■ Problem details ■
The result should be every line in the material below containing the string "gold".

= Beginning of Section =

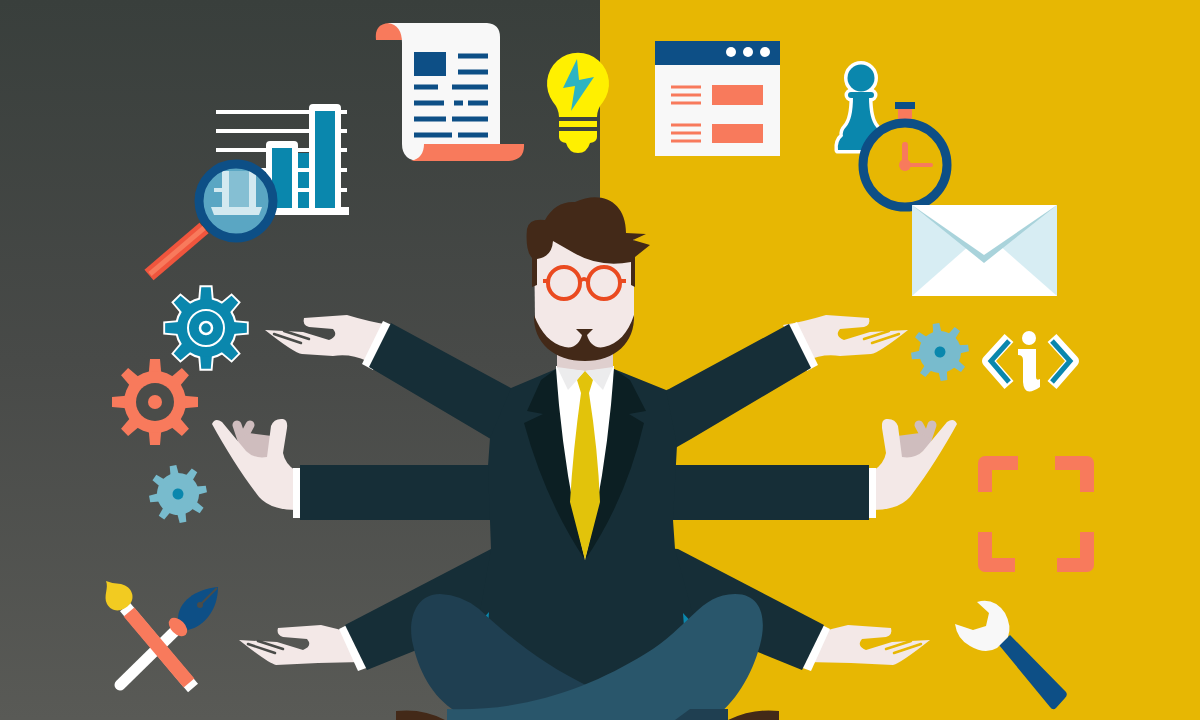
<!DOCTYPE html>
<html lang="en">
<head>
<meta charset="utf-8">
<title>Multitasking businessman</title>
<style>
:root{--slate:#4a4c49;--gold:#e7b703;--suit:#162e37;--lapel:#0c1f23;--leg-dark:#1f3f51;--leg:#29566b;--skin:#f3e8e7;--skin-shade:#cfbdbe;--hair:#432918;--coral:#f87a5c;--navy:#0d4f86;--teal:#0a87ad;--sky:#78bbcd;--white:#fff;--paper:#f8f8f8;--yellow:#fff000;--glasses:#ea4a20}
html,body{margin:0;overflow:hidden}
svg{display:block;width:1200px;height:720px}
.suit{fill:var(--suit)}.lapel{fill:var(--lapel)}.skin{fill:var(--skin)}.shade{fill:var(--skin-shade)}
.hair{fill:var(--hair)}.white{fill:var(--white)}.paper{fill:var(--paper)}.coral{fill:var(--coral)}
.navy{fill:var(--navy)}.teal{fill:var(--teal)}.sky{fill:var(--sky)}.gold{fill:var(--gold)}.yellow{fill:var(--yellow)}
.line{fill:none}.s-white{stroke:var(--white)}.s-navy{stroke:var(--navy)}.s-coral{stroke:var(--coral)}.s-teal{stroke:var(--teal)}
.slit{fill:none;stroke:var(--behind);stroke-width:2.5;stroke-linecap:round}
.on-slate{--behind:var(--slate)}.on-gold{--behind:var(--gold)}
</style>
</head>
<body>
<svg viewBox="0 0 1200 720" role="img" aria-label="Six-armed businessman meditating among work icons">
<defs>
<linearGradient id="slate-fade" x1="0" y1="0" x2="0" y2="1"><stop offset="0" stop-color="#393f3c"/><stop offset=".5" stop-color="#484a48"/><stop offset="1" stop-color="#595a56"/></linearGradient>
<g id="tooth-pair"><path d="M-5 -43H5L7 -20V20L5 43H-5L-7 20V-20Z"/></g>
<g id="teeth"><use href="#tooth-pair"/><use href="#tooth-pair" transform="rotate(45)"/><use href="#tooth-pair" transform="rotate(90)"/><use href="#tooth-pair" transform="rotate(135)"/></g>
<g id="small-gear"><g class="sky"><use href="#teeth" transform="scale(.67)"/><circle r="21"/></g><circle class="teal" r="5.5"/></g>
<g id="pawn-shape"><circle cx="861" cy="78" r="13.500"/><rect x="848" y="92" width="26" height="6" rx="3"/><path d="M853 97H869Q869 119 876 127Q880 131 879 136Q885 141 885 150H838Q837 141 843 136Q842 131 846 127Q853 119 853 97Z"/></g>
<g id="upper-hand">
<path class="skin" d="M265 330L303 332L329 340Q339 336 333 329L309 327Q302 325 304 318L347 315Q370 322 390 325L367 361Q350 353 333 356L302 354Q294 353 265 330Z"/>
<path class="slit" d="M274 334L301 343M284 331L309 339"/>
</g>
<g id="upper-sleeve">
<path class="white" d="M383 321L394 326L373 370L362 364Z"/>
<path class="suit" d="M391 323L511 388L540 400L510 450L489 438L369 367Z"/>
</g>
<g id="pinch-hand">
<path class="line" style="stroke:var(--skin-shade)" d="M237 425L244 446M250 425L242 440" stroke-width="9" stroke-linecap="round"/>
<path class="shade" d="M238 438L249 433L272 436L274 457L256 460L244 450Z"/>
<path class="skin" d="M212 424Q215 417 222 422L246 451Q254 459 267 457L271 426Q274 418 283 419Q288 420 287 428L283 453Q285 464 296 471V510Q267 510 256 493C241 473 225 448 212 424Z"/>
</g>
<g id="lower-arms">
<use href="#pinch-hand"/>
<rect class="white" x="293" y="468" width="9" height="50"/>
<rect class="suit" x="300" y="465" width="230" height="55"/>
<path class="skin" d="M239 640L277 642L303 650Q313 646 307 639L283 637Q276 635 278 628L321 625Q335 628 350 633L362 662L318 663L276 665Q268 663 239 640Z"/>
<path class="slit" d="M248 644L275 653M258 641L283 649"/>
<path class="white" d="M339 629L349 624L369 667L358 671Z"/>
<path class="suit" d="M345 625L491 549L540 545V600L367 670Z"/>
</g>
</defs>

<g id="backdrop"><rect width="600" height="720" fill="url(#slate-fade)"/><rect class="gold" x="600" width="600" height="720"/></g>

<g id="businessman">
<g id="left-arms" class="on-slate"><use href="#upper-hand"/><use href="#upper-sleeve"/><use href="#lower-arms"/></g>
<g id="right-arms" class="on-gold">
<use href="#upper-hand" transform="translate(1173) scale(-1 1)"/>
<use href="#upper-sleeve" transform="translate(1180 1) scale(-1 1)"/>
<use href="#lower-arms" transform="translate(1169) scale(-1 1)"/>
</g>
<path class="suit" d="M556 369L511 388L490 438L488 466L491 549L475 640L530 700H640L700 640L675 549L673 520L677 445L666 390L614 369Z"/>
<g id="legs">
<path class="teal" d="M489 612L478 624L488 627ZM683 613L694 625L684 627Z"/>
<path fill="var(--leg-dark)" d="M440 594C415 594 407 621 413 645C420 676 436 701 460 714H560L592 688C545 666 511 639 479 609Q462 595 440 594Z"/>
<path fill="var(--leg)" d="M735 594C762 594 767 619 760 645C752 675 735 704 711 720H447V709C526 712 591 687 645 654C690 627 700 594 735 594Z"/>
<path fill="var(--leg-dark)" d="M690 709H728V720H675Z"/>
<path class="hair" d="M396 720V711Q423 708 445 720ZM779 720V711Q753 708 728 720Z"/>
</g>
<g id="shirt-and-tie">
<path class="white" d="M556 366H614L612 460L585 560L557 460Z"/>
<path class="lapel" d="M556 369L541 380L527 411L543 414L524 423Q545 500 585 560Q563 470 556 369ZM614 369L630 380L646 411L629 414L644 423Q626 500 585 560Q607 470 614 369Z"/>
<path fill="#e2c30b" d="M585 370L593 380L589 393Q598 450 600 502L585 560L570 502Q573 450 581 393L577 380Z"/>
<path fill="#dfcfce" d="M557 345H613V368L585 371L557 368Z"/>
<path fill="#ececed" d="M557 367L585 371L568 390ZM613 367L585 371L603 390Z"/>
</g>
<g id="head">
<path class="skin" d="M534 237H634V320Q626 357 585 360Q543 357 535 320Z"/>
<g id="beard-and-smile">
<path class="hair" d="M534 315C541 333 551 344 565 347C574 349 580 343 582 335L576 329H593L587 335C589 343 595 349 604 347C618 344 628 333 634 315C635 343 615 361 585 361C554 361 533 343 534 315Z"/>
</g>
<path class="hair" d="M532 287V258Q525 250 527 229Q529 218 545 220C552 207 563 201 575 202C601 190 626 201 626 233L646 234L633 240L650 245L635 257V287L631 285V262Q600 268 574 253Q560 245 553 241Q552 257 537 259V285Z"/>
<g class="line" stroke="var(--glasses)" stroke-width="4"><circle cx="564" cy="283" r="16"/><circle cx="604" cy="283" r="16"/><path d="M580 281Q584 277 588 281M543 281H548M620 281H626"/></g>
</g>
</g>

<g id="chart-and-magnifier">
<path class="line s-white" stroke-width="4" d="M216 112H347M216 131H347M216 150H347M216 170H347M216 190H347"/>
<path class="white" d="M214 207H349V215H214ZM266 145Q266 141 270 141H294Q298 141 298 145V209H266ZM309 108Q309 104 313 104H337Q341 104 341 108V209H309Z"/>
<path class="teal" d="M272 148H292V208H272ZM298 153H309V208H298ZM315 111H335V208H315Z"/>
<path class="line s-white" stroke-width="4" d="M298 170H309M298 190H309"/>
<path class="line" stroke="#f0553d" stroke-width="14" d="M149 275L204 228"/><path class="line s-coral" stroke-width="5" d="M150 274L204 228"/>
<circle fill="#5aa6c3" cx="236" cy="201" r="37"/>
<path fill="#d3e9f0" d="M222 171H229V207H249V171H256V207H262L259 215H214L211 207H222ZM214 188H222V192H214Z"/>
<path fill="#85bfd3" d="M229 171H249V207H229Z"/>
<circle class="line s-navy" cx="236" cy="201" r="37" stroke-width="9"/>
</g>

<g id="document">
<path class="coral" d="M376 40Q374 24 389 23H405V40Z"/>
<path class="paper" d="M388 23H487Q500 24 500 37V149L423 161Q402 162 402 144V43Q402 25 388 23Z"/>
<path class="coral" d="M424 144H524Q525 160 509 161H411Q424 158 424 144Z"/>
<rect class="navy" x="414" y="52" width="32" height="24"/>
<path class="line s-navy" stroke-width="5" d="M458 56H488M458 72H488M414 87H438M452 87H488M414 103H444M454 103H463M468 103H488M414 119H446M452 119H488M458 135H488M414 135H452"/>
</g>

<g id="light-bulb">
<path class="yellow" d="M559 117Q559 109 553 102A31 31 0 1 1 603 102Q597 109 597 117Z"/>
<path class="yellow" d="M559 121H597V127H559ZM559 131H597V137Q597 142 590 143Q587 153 578 153Q569 153 566 143Q559 142 559 137Z"/>
<path fill="#2db4c2" d="M577 59L563 88L575 86L571 111L594 77L579 80Z"/>
</g>

<g id="browser-window">
<rect class="paper" x="655" y="41" width="125" height="115"/><rect class="navy" x="655" y="41" width="125" height="24"/>
<g class="white"><circle cx="731" cy="52" r="5"/><circle cx="748" cy="52" r="5"/><circle cx="765" cy="52" r="5"/></g>
<path class="coral" d="M712 85H763V105H712ZM712 124H763V143H712Z"/>
<path class="line s-coral" stroke-width="3" d="M671 87H701M671 95H701M671 103H701M671 125H701M671 133H701M671 141H701"/>
</g>

<g id="chess-pawn" class="teal">
<use href="#pawn-shape" class="s-white" stroke-width="7" stroke-linejoin="round"/><use href="#pawn-shape"/>
</g>
<g id="stopwatch">
<path class="navy" d="M895 102H915V109H895Z"/><path class="coral" d="M898 109H912V120H898Z"/>
<circle class="gold s-navy" cx="905" cy="165" r="42" stroke-width="9"/>
<path class="line s-coral" stroke-width="4" stroke-linecap="round" d="M905 144V165H931"/><path class="line s-coral" stroke-width="6" stroke-linecap="round" d="M905 145V163"/><circle class="coral" cx="905" cy="165" r="6"/>
</g>

<g id="envelope">
<rect fill="#d7edf3" x="912" y="205" width="145" height="91"/>
<path class="white" d="M912 296L970 245H999L1057 296Z"/>
<path fill="#a9d3db" d="M912 205H1057L984 263Z"/><path class="white" d="M912 205H1057L984 255Z"/>
</g>

<g id="gears">
<g transform="translate(206 328)">
<g class="teal s-white" stroke-width="4"><use href="#teeth" transform="scale(.95)"/><circle r="29"/></g><g class="teal"><use href="#teeth" transform="scale(.95)"/><circle r="29"/></g>
<circle class="line s-white" r="18" stroke-width="2"/><circle class="line s-white" r="6" stroke-width="2.5"/>
</g>
<g transform="translate(155 402)"><g class="coral"><use href="#teeth"/><circle r="31"/></g><circle r="19" fill="var(--slate)"/><circle class="coral" r="7"/></g>
<use href="#small-gear" transform="translate(178 494) rotate(-10)"/>
<use href="#small-gear" transform="translate(940 352) rotate(-8)"/>
</g>

<g id="code-symbol">
<path class="line s-white" stroke-width="12" stroke-linejoin="round" d="M1009 338L988 361L1009 385M1052 338L1073 361L1052 385"/>
<path class="line s-teal" stroke-width="5" d="M1009 341L991 361L1009 382M1052 341L1070 361L1052 382"/>
<circle class="white" cx="1029" cy="338" r="7"/>
<path class="white" d="M1018 349H1036V377Q1036 381 1040 379V387Q1024 398 1023 382V360Q1023 355 1018 355Z"/>
</g>

<g id="focus-frame" class="line s-coral" stroke-width="14" stroke-linejoin="round">
<path d="M985 492V463H1018M1055 463H1087V492M985 532V565H1015M1057 565H1087V532"/>
</g>

<g id="pen-and-brush">
<path class="line s-white" stroke-width="11" stroke-linecap="round" d="M120 685L174 632"/>
<path class="navy" d="M178 619C178 602 195 589 218 587C218 609 205 626 188 630Z"/>
<ellipse class="coral" cx="178" cy="627" rx="7" ry="11" transform="rotate(-45 178 627)"/>
<path class="line" stroke="var(--slate)" stroke-width="2" d="M217 588L200 605"/><circle cx="200" cy="605" r="3" fill="var(--slate)"/>
<path class="line s-white" stroke-width="13" d="M125 607L193 688"/><path class="line s-coral" stroke-width="14" d="M129 612L189 683"/>
<path fill="#f2cb21" d="M106 581Q113 584 121 584C133 587 135 598 130 604C123 612 112 613 107 604C103 596 109 588 106 581Z"/>
</g>

<g id="wrench">
<path class="navy" d="M999 645L1010 635L1066 692Q1068 695 1065 698L1056 708Q1053 711 1050 707Z"/>
<path class="paper" d="M977 602Q994 597 1005 613Q1012 626 1008 637L997 648Q985 655 970 646Q957 639 955 624L973 630L986 626L989 613Z"/>
</g>
</svg>
</body>
</html>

= End of Section =

■ Result ■
:root{--slate:#4a4c49;--gold:#e7b703;--suit:#162e37;--lapel:#0c1f23;--leg-dark:#1f3f51;--leg:#29566b;--skin:#f3e8e7;--skin-shade:#cfbdbe;--hair:#432918;--coral:#f87a5c;--navy:#0d4f86;--teal:#0a87ad;--sky:#78bbcd;--white:#fff;--paper:#f8f8f8;--yellow:#fff000;--glasses:#ea4a20}
.navy{fill:var(--navy)}.teal{fill:var(--teal)}.sky{fill:var(--sky)}.gold{fill:var(--gold)}.yellow{fill:var(--yellow)}
.on-slate{--behind:var(--slate)}.on-gold{--behind:var(--gold)}
<g id="backdrop"><rect width="600" height="720" fill="url(#slate-fade)"/><rect class="gold" x="600" width="600" height="720"/></g>
<g id="right-arms" class="on-gold">
<circle class="gold s-navy" cx="905" cy="165" r="42" stroke-width="9"/>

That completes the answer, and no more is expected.